This writer has been invested in the cause of the 99ers since first discovering that there was a long-term unemployment problem, one that looked to be getting worse. And it has. It is also expected to get a lot worse. With a coming spike of new 99ers (commensurate with a spike approximately 99 weeks ago in 2008) in April and May and lasting several months, the current 5 million 99ers could potentially swell to as many as 9 or 10 million. With the job market remaining virtually flat and an unemployment rate not likely to fall below 9 percent in the coming year, that horrific number of jobless and unemployment benefits-less presents a tremendous drain on the American economy.
And if something occurs that causes more company shutdowns, drawdowns, downsizings, mergers and eliminations, the numbers could be worse. Far worse.
Because 99ers aren’t discriminatory in who they allow under their umbrella of unemployed. One becomes a 99er as soon as one remains jobless and is ineligible for further unemployment benefits, regular, extended, or emergency extended. One doesn’t actually have to have received 99 weeks of unemployment (in some states, individuals are ineligible for Tiers of unemployment due to their unemployment rate) and then got cut off to be a 99er. One just has to have exhausted their unemployment benefits.
And then there are those that fully support 99ers who never received an unemployment benefits check. These “honorary” 99ers, the families and friends and concerned citizens, understand and sympathize that not only are the long-term jobless hurting in this economic downturn, but that there are secondary victims of 99er joblessness — children, spouses, extended family, those that depend on the 99er to pay bills and invest in the local and national economy — as well.
A letter speaking on behalf of 99ers was sent to me via Associated Content channels Friday, the day the president signed into law a compromise bill that forestalled the creation of 4 million 99ers within the next three months (and perhaps as many as 6 or more million in the coming year) by authorizing funds for unemployment benefits extensions for 13 months. The bill also authorized tax breaks and cuts to the tune of $801 billion. At the same time, an omnibus government spending bill that measures over one trillion dollars and includes almost nothing to stimulate jobs (but $8 billion in pork spending). It is a necessary budgetary spending measure that ensures that the government is funded through the fiscal year, but it is also full of unnecessary funding and spending.

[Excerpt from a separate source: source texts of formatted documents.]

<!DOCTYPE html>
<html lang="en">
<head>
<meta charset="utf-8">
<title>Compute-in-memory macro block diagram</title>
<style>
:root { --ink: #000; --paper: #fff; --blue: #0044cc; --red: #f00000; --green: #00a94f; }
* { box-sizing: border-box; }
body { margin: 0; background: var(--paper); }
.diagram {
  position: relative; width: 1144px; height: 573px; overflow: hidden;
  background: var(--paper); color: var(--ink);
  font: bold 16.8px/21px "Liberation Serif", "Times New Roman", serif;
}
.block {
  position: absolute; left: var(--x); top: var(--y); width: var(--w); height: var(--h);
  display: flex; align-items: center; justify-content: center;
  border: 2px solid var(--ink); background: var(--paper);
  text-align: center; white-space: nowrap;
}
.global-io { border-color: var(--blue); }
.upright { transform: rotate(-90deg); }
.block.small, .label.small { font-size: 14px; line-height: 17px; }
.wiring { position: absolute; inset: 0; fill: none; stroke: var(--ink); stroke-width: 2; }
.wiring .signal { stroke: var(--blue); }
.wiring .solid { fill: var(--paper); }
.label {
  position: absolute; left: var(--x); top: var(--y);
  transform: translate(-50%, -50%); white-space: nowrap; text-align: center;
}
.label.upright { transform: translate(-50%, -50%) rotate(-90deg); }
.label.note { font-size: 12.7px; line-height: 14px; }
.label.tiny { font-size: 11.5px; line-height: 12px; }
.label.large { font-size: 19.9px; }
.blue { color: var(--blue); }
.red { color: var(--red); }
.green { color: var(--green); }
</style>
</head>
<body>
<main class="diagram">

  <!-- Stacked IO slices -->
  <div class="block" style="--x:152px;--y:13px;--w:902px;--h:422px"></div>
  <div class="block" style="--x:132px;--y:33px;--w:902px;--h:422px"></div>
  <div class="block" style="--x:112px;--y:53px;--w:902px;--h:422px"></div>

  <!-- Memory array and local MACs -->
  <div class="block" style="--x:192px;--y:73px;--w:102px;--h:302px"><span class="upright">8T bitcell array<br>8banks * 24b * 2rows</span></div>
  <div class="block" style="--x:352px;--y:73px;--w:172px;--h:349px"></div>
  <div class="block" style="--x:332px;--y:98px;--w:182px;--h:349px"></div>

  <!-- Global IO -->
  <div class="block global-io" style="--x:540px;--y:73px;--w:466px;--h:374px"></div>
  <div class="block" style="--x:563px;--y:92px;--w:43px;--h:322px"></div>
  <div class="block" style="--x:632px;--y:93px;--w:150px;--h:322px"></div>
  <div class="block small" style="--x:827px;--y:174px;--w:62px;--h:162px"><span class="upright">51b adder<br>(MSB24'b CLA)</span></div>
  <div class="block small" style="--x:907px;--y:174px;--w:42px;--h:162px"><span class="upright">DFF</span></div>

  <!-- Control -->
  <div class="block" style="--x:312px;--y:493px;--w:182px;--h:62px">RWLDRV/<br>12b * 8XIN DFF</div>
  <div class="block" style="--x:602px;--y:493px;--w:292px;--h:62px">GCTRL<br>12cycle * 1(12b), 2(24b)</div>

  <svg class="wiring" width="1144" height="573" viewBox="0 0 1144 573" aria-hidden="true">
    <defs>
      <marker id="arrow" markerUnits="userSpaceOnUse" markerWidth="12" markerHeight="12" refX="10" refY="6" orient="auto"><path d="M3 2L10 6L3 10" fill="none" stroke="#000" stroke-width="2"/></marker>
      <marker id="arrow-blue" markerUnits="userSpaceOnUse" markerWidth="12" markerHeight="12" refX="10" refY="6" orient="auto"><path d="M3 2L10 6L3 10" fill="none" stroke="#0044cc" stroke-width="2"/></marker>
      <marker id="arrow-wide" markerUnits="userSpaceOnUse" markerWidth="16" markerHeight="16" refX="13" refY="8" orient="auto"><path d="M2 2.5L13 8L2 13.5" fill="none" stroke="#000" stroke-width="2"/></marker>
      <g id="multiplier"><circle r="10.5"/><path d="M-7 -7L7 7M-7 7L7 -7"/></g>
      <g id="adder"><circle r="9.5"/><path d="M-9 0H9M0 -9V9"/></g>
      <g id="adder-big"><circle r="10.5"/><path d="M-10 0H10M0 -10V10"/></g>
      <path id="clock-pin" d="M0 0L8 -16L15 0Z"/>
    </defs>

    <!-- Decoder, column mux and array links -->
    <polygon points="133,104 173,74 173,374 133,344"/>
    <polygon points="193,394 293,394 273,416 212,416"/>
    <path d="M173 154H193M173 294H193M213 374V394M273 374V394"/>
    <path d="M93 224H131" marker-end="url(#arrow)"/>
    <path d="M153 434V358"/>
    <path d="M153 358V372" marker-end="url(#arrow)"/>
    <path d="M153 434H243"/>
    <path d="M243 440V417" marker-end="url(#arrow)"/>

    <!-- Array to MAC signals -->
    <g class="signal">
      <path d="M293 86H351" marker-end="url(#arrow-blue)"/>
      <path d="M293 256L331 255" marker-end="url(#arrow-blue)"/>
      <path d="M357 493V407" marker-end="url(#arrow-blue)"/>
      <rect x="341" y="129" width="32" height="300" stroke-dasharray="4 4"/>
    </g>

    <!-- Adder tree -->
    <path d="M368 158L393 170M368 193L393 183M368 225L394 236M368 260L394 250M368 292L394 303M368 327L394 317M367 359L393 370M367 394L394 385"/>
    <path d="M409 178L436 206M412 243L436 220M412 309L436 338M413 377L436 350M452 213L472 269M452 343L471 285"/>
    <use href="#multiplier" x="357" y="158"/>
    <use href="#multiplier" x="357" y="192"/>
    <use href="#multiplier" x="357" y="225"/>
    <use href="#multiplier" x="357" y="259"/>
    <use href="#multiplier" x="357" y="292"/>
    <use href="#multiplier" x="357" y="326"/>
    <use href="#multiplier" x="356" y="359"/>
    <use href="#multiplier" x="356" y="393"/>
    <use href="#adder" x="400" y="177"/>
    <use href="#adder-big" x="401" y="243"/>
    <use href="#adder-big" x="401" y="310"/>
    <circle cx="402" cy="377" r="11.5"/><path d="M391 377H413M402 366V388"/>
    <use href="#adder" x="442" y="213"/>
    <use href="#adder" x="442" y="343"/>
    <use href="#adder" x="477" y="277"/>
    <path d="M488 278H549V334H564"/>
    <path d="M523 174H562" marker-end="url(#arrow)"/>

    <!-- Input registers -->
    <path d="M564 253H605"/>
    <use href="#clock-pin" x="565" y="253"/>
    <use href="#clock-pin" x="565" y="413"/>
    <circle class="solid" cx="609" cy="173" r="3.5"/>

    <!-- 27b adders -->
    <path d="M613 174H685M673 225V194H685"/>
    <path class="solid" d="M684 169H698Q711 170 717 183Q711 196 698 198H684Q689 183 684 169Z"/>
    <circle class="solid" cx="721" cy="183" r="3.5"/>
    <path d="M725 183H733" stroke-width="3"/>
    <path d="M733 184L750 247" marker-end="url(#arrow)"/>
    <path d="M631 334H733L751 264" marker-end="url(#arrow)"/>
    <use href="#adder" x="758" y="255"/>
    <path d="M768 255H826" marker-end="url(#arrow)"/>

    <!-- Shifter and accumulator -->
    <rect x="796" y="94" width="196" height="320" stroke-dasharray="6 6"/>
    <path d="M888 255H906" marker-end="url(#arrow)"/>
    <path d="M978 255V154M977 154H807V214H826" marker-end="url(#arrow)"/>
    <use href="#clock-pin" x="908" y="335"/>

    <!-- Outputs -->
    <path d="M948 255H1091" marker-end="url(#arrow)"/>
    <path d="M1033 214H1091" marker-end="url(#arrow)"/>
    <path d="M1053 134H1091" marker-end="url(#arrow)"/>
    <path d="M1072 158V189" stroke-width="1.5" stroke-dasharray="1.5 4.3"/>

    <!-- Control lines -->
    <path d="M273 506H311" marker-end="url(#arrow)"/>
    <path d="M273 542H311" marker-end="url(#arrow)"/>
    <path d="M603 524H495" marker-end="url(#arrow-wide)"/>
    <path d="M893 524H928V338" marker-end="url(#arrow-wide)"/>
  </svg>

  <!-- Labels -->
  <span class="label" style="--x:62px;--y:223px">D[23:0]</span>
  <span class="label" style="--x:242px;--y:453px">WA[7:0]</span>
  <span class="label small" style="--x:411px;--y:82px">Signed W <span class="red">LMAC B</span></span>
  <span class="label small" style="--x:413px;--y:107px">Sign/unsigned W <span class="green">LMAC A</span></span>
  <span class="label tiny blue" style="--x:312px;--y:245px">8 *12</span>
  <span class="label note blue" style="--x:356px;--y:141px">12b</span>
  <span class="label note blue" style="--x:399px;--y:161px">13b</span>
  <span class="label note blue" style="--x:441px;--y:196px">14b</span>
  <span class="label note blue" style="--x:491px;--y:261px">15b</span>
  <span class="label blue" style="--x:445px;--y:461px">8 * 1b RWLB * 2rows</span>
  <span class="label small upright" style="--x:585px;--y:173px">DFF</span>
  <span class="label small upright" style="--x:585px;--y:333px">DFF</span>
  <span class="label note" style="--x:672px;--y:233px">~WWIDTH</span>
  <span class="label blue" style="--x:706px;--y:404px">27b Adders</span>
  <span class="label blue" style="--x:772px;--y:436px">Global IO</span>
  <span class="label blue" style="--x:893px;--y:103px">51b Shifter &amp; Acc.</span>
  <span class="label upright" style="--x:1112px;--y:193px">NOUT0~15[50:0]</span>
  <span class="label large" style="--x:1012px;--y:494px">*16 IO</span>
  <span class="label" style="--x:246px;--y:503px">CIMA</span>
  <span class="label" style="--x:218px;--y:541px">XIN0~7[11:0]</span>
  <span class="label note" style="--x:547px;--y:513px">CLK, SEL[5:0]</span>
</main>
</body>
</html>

At the same time, 99ers cannot get a measure past introduction in either chamber of Congress.
The letter sent me is a simple one outlining the plight of the average 99er. It is a call for public awareness. It is also a cry for help from others to demand of their legislators action to actually do something for the 99ers — create an extra unemployment benefits Tier, engage in job creation, something.
Pass the letter around. Send to everyone you know. Forward it. Post it to a website, on your Wall on Facebook. Retweet it. Add to it and send it to your Congressman, Senator, the White House. But most important — make certain that copies are sent to media outlets. Perhaps if enough are sent, mainstream media might take up the 99er cause.
99ers are attempting to help themselves. Despite the railings of many ultra-conservatives, they are not the lazy, the listless, or pariahs. They are simply out-of-work Americans who have been unable to find meaningful employment in an economy that has cost most of them not only their jobs, but their homes, their lives, vehicles, savings, pensions — the list is endless — while they search for any kind of employment.
A little support from their fellow Americans might be all they need.
A copy of the letter can be found HERE at Twitlonger.
“Employment Situation Summary,” BLS.gov
“Attn 99ers! Send this letter…”, Twitlonger.com